People are great. Institutions are generally evil.
Hey, shit. I didn't even mean to rant. What the crap? What's wrong with me??!!!
So, if you can think of any good songs, drop them here....
Monday, February 06, 2006
1) Get Jeff's CD. I have been listening to the one my sister sent for my Mom. There's some good stuff on there.
2) Get Tom Russell's "The Long Way Around." RWP and Skeeter Master will tell you this guy is an awesome storyteller. These songs are great. I can't stop listening to it.
Who can question the rhetoric, the media? That would depend on where you stand. Members of the blog went into a discussion about "the liberal media". Would the media really be considered "liberal" if they are just regurgitating rhetoric the conservative think tanks are using to unite their base? Is it possible that both the media and progressives are just reacting to the conservative language? The progressives are always on the defensive. Are progressives giving in and moving to the right to appease the middle? It seems to me the conservatives are unwavering, never moving to the left. They are winning. Are conservatives to blame? Maybe instead of being as Howard Dean and Seamhead say "Republican Lite", the progressives need their own rhetoric. Maybe they need not to waiver and give in to polling analysis on an issue by issue basis. How can progressives go on the offensive rather than on the defensive?
According to George Lakoff, Professor of Cognitive Science and Linguistics at University of Cal-Berkeley, there are eleven points progressives need to take back public discourse. I thought I would share these with everyone. Maybe we can beat the old record of replies.

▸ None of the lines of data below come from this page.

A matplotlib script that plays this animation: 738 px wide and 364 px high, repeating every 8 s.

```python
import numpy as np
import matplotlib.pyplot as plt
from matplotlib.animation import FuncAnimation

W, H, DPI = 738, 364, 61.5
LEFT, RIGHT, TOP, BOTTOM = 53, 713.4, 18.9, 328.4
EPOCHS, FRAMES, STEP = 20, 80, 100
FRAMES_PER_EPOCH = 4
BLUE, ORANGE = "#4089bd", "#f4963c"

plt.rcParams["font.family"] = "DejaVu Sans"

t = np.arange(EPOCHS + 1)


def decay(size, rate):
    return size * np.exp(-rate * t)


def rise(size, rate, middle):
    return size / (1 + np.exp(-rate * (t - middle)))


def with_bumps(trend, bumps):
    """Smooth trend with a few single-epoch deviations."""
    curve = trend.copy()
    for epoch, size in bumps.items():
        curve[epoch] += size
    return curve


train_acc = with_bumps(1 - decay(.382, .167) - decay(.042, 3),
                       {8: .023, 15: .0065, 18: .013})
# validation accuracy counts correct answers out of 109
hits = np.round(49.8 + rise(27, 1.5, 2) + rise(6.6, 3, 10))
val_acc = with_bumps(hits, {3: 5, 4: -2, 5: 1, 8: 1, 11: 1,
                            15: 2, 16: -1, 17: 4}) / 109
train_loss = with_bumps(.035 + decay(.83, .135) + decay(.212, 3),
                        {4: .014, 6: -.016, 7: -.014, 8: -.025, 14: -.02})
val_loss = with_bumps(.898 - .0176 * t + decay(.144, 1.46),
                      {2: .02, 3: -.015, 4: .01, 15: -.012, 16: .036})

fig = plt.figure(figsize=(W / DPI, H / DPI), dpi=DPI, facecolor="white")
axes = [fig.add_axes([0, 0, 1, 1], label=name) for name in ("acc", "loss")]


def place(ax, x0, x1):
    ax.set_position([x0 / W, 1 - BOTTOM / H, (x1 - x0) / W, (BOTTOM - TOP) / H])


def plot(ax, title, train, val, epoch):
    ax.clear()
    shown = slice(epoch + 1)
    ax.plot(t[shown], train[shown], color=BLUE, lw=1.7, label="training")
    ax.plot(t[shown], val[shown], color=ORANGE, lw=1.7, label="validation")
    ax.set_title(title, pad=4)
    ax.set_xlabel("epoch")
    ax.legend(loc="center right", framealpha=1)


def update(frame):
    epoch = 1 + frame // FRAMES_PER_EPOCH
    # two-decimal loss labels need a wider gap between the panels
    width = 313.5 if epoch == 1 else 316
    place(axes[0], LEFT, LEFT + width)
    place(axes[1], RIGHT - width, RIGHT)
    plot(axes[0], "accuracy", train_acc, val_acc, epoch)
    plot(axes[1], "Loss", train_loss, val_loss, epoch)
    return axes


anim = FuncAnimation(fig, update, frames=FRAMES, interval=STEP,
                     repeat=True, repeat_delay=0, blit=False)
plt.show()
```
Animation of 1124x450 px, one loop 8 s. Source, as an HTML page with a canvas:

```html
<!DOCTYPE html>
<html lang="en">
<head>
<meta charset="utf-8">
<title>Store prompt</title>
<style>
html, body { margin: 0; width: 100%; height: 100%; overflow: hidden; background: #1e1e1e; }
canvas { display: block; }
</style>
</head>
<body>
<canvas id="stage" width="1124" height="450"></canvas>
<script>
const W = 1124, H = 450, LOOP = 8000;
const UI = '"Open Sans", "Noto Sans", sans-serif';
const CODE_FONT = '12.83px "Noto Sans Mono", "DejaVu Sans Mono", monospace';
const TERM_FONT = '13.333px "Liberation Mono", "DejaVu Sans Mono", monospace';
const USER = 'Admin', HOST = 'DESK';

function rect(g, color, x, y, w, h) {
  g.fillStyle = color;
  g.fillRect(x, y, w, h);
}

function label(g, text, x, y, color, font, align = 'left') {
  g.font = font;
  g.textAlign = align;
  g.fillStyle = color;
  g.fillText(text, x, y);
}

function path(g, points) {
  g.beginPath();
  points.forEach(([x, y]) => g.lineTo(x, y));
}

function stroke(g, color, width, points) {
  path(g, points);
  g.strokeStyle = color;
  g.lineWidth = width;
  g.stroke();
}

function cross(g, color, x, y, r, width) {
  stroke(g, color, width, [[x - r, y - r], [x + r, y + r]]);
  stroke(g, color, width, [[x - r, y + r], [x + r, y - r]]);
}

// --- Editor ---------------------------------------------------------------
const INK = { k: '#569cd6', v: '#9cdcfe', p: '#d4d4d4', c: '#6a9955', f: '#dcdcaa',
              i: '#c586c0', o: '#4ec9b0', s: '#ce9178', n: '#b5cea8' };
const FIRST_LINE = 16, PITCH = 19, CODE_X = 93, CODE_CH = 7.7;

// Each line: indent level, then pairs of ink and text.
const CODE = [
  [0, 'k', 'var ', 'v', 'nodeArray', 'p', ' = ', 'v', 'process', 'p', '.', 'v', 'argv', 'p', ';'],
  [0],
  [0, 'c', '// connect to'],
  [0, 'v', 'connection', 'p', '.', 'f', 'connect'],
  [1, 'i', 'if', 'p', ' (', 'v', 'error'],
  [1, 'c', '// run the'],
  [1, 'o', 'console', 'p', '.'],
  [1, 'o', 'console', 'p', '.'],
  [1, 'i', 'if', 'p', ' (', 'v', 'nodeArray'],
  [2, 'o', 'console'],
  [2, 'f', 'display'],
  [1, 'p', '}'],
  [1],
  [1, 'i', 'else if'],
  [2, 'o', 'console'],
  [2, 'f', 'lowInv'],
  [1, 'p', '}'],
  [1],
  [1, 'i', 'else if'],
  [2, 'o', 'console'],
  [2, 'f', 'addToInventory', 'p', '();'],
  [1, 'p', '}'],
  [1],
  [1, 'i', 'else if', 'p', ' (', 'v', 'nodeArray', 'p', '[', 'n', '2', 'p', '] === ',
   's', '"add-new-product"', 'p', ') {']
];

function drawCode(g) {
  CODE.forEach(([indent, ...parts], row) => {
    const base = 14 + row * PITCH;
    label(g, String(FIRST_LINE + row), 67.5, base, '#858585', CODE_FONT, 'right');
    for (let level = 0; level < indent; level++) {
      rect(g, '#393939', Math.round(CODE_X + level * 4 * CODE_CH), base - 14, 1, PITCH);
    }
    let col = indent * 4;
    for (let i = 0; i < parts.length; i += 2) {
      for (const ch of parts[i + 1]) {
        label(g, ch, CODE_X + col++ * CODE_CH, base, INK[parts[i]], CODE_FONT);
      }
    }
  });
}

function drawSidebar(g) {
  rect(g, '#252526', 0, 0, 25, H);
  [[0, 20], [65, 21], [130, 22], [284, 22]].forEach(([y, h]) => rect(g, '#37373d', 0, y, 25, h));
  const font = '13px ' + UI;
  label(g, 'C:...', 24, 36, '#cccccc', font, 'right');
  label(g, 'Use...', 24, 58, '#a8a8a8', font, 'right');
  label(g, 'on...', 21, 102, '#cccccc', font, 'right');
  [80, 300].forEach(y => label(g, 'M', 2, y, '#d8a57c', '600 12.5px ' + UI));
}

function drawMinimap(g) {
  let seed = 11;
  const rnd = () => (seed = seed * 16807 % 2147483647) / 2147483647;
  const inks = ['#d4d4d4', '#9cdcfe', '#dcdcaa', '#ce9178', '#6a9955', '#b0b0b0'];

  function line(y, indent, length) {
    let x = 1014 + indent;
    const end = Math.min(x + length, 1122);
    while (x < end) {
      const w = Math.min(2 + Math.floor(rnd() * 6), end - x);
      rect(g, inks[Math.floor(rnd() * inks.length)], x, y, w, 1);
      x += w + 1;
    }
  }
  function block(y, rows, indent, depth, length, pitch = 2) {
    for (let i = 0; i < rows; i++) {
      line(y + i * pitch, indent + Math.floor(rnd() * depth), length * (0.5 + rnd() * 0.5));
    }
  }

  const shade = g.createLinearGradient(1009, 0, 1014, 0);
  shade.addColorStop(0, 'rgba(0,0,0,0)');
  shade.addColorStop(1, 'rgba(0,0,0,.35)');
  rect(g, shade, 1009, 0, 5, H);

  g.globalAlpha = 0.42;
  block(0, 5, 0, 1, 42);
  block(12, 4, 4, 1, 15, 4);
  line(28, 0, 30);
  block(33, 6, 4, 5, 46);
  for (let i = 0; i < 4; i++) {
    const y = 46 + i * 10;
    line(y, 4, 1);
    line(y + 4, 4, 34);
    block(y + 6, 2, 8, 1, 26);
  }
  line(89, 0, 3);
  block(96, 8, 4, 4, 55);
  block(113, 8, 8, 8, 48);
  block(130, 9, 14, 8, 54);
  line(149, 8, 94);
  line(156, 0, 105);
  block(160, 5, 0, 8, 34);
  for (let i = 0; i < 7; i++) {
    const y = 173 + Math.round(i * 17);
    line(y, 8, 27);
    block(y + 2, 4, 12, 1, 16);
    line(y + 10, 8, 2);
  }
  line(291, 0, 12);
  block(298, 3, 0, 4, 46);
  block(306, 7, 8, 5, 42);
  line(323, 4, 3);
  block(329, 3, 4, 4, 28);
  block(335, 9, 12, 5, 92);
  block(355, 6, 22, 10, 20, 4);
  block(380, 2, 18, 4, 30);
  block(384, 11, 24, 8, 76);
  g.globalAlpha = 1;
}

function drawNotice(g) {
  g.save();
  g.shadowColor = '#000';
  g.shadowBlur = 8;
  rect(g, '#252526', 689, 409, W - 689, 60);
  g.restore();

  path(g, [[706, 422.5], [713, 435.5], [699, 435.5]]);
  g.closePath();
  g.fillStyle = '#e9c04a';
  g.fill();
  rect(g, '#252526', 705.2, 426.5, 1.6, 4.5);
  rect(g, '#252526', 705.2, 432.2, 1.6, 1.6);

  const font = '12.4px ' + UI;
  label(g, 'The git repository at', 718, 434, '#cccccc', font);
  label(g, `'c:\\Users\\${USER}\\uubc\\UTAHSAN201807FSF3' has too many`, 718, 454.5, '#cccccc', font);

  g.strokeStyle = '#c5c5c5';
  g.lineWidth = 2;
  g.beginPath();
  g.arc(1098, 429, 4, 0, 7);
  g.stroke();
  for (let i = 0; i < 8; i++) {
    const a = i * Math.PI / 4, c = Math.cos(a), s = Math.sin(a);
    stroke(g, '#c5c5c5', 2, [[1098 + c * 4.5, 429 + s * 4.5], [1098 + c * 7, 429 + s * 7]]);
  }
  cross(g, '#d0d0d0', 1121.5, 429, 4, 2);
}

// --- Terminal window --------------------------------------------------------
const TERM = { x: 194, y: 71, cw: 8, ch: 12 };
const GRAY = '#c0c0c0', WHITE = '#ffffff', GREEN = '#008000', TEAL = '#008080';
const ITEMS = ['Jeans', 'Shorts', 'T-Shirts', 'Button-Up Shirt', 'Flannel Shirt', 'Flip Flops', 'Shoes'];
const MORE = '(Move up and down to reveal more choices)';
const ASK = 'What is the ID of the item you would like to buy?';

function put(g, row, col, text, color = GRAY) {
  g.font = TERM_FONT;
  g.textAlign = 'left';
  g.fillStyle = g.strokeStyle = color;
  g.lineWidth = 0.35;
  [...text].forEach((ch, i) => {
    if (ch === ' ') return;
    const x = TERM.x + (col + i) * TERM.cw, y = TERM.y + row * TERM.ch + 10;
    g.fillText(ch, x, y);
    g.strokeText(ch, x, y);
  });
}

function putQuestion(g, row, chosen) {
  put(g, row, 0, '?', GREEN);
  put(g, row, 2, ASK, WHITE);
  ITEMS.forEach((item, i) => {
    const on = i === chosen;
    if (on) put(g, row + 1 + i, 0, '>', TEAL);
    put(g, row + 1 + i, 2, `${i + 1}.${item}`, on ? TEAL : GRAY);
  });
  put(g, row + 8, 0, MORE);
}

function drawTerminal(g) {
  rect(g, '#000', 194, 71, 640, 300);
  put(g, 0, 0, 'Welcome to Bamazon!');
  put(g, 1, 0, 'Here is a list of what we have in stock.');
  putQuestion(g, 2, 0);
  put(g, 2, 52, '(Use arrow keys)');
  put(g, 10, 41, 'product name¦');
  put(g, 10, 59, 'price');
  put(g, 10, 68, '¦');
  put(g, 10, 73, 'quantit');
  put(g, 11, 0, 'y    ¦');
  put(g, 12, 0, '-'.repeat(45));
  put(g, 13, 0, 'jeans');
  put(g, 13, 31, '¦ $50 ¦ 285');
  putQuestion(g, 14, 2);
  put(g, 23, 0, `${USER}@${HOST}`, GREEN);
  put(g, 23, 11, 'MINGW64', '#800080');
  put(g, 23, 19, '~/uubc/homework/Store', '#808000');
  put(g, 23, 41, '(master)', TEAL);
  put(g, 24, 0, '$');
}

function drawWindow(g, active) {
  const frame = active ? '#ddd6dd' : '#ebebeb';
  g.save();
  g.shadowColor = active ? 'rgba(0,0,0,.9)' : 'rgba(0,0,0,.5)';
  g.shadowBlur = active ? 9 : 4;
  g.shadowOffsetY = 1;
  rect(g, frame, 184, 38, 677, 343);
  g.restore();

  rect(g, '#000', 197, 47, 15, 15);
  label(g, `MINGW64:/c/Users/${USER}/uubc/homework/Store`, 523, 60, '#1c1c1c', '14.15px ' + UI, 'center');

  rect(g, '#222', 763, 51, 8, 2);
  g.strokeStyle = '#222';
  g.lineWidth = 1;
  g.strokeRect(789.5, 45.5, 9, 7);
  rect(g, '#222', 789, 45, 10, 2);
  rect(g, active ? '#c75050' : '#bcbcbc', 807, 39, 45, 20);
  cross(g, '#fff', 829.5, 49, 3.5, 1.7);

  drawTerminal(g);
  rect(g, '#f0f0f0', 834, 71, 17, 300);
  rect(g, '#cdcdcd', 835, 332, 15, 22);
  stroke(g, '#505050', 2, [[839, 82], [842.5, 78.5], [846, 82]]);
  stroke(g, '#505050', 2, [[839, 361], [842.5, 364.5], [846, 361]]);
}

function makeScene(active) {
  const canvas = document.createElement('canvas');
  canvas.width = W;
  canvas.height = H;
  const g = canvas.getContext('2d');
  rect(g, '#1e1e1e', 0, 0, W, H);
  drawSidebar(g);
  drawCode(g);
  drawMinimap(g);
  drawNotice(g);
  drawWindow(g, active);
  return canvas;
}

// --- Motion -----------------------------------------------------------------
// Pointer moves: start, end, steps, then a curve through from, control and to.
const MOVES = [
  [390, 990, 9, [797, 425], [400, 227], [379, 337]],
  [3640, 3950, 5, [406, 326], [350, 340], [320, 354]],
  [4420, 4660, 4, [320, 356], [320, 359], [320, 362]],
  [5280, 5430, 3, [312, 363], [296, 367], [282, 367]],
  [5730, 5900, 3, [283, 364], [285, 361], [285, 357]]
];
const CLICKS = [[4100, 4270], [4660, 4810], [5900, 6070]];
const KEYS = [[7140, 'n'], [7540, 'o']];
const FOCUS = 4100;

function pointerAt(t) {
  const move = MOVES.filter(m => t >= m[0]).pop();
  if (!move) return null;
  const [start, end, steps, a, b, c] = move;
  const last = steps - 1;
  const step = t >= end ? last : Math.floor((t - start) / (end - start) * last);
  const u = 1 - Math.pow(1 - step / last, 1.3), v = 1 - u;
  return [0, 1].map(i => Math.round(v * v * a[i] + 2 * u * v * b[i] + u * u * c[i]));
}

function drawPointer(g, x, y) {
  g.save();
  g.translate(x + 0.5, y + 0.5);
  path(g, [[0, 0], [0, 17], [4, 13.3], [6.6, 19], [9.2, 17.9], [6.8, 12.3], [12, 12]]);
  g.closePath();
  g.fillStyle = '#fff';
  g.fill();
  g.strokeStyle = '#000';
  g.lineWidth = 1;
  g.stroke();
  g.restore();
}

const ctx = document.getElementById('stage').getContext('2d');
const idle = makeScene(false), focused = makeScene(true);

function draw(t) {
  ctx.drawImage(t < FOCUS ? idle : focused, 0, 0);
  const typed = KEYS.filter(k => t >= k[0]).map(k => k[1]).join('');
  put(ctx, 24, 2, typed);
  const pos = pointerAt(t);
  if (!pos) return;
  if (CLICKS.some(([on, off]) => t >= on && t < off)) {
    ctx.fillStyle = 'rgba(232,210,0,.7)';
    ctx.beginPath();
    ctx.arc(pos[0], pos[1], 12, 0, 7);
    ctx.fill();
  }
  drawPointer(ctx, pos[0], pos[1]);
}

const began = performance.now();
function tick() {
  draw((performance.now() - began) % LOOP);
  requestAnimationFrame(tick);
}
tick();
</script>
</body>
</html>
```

1. Recognize what conservatives have done right and where progressives have missed the boat. What they have done correctly is frame the issues in their perspective.
2. Don't think of an elephant. If you use their language and their framing and just argue against it, you lose because you reinforce their frame.
3. The truth alone will not set you free. Just speaking the truth doesn't work. You must frame it from your perspective.
4. Speak from your moral perspective at all times. Progressive policies follow from progressive values. Get clear on your values and use the language of values.
5. Understand where conservatives are coming from. Be able to explain why they believe and what they believe.
6. Think strategically, across all issues. Think in terms of large moral goals, not in terms of programs for their own sake.
7. Think about consequences of proposals. Form progressive slippery slope initiatives. (Here's your chance Seamhead with that partial-birth abortion talk. It's a first step down the slope to end abortion)
8. Remember that voters vote their identity and values, which need not coincide with their self interests.
9. Unite! And Cooperate!
10. Be proactive, not reactive.
11. Speak to your base. Never move to the right.
Just to add some gas to the fire, Lakoff states that "eighty percent of all talking heads on television are from conservative think tanks. In 2002 four times as much money was spent on research by the right as by the left, and they got four times as much media time. They get what they pay for."
On with the discussion.
Friday, February 03, 2006
Wednesday, February 01, 2006
I think I'll vote for McCain in the next election. And, I hope Hillary runs.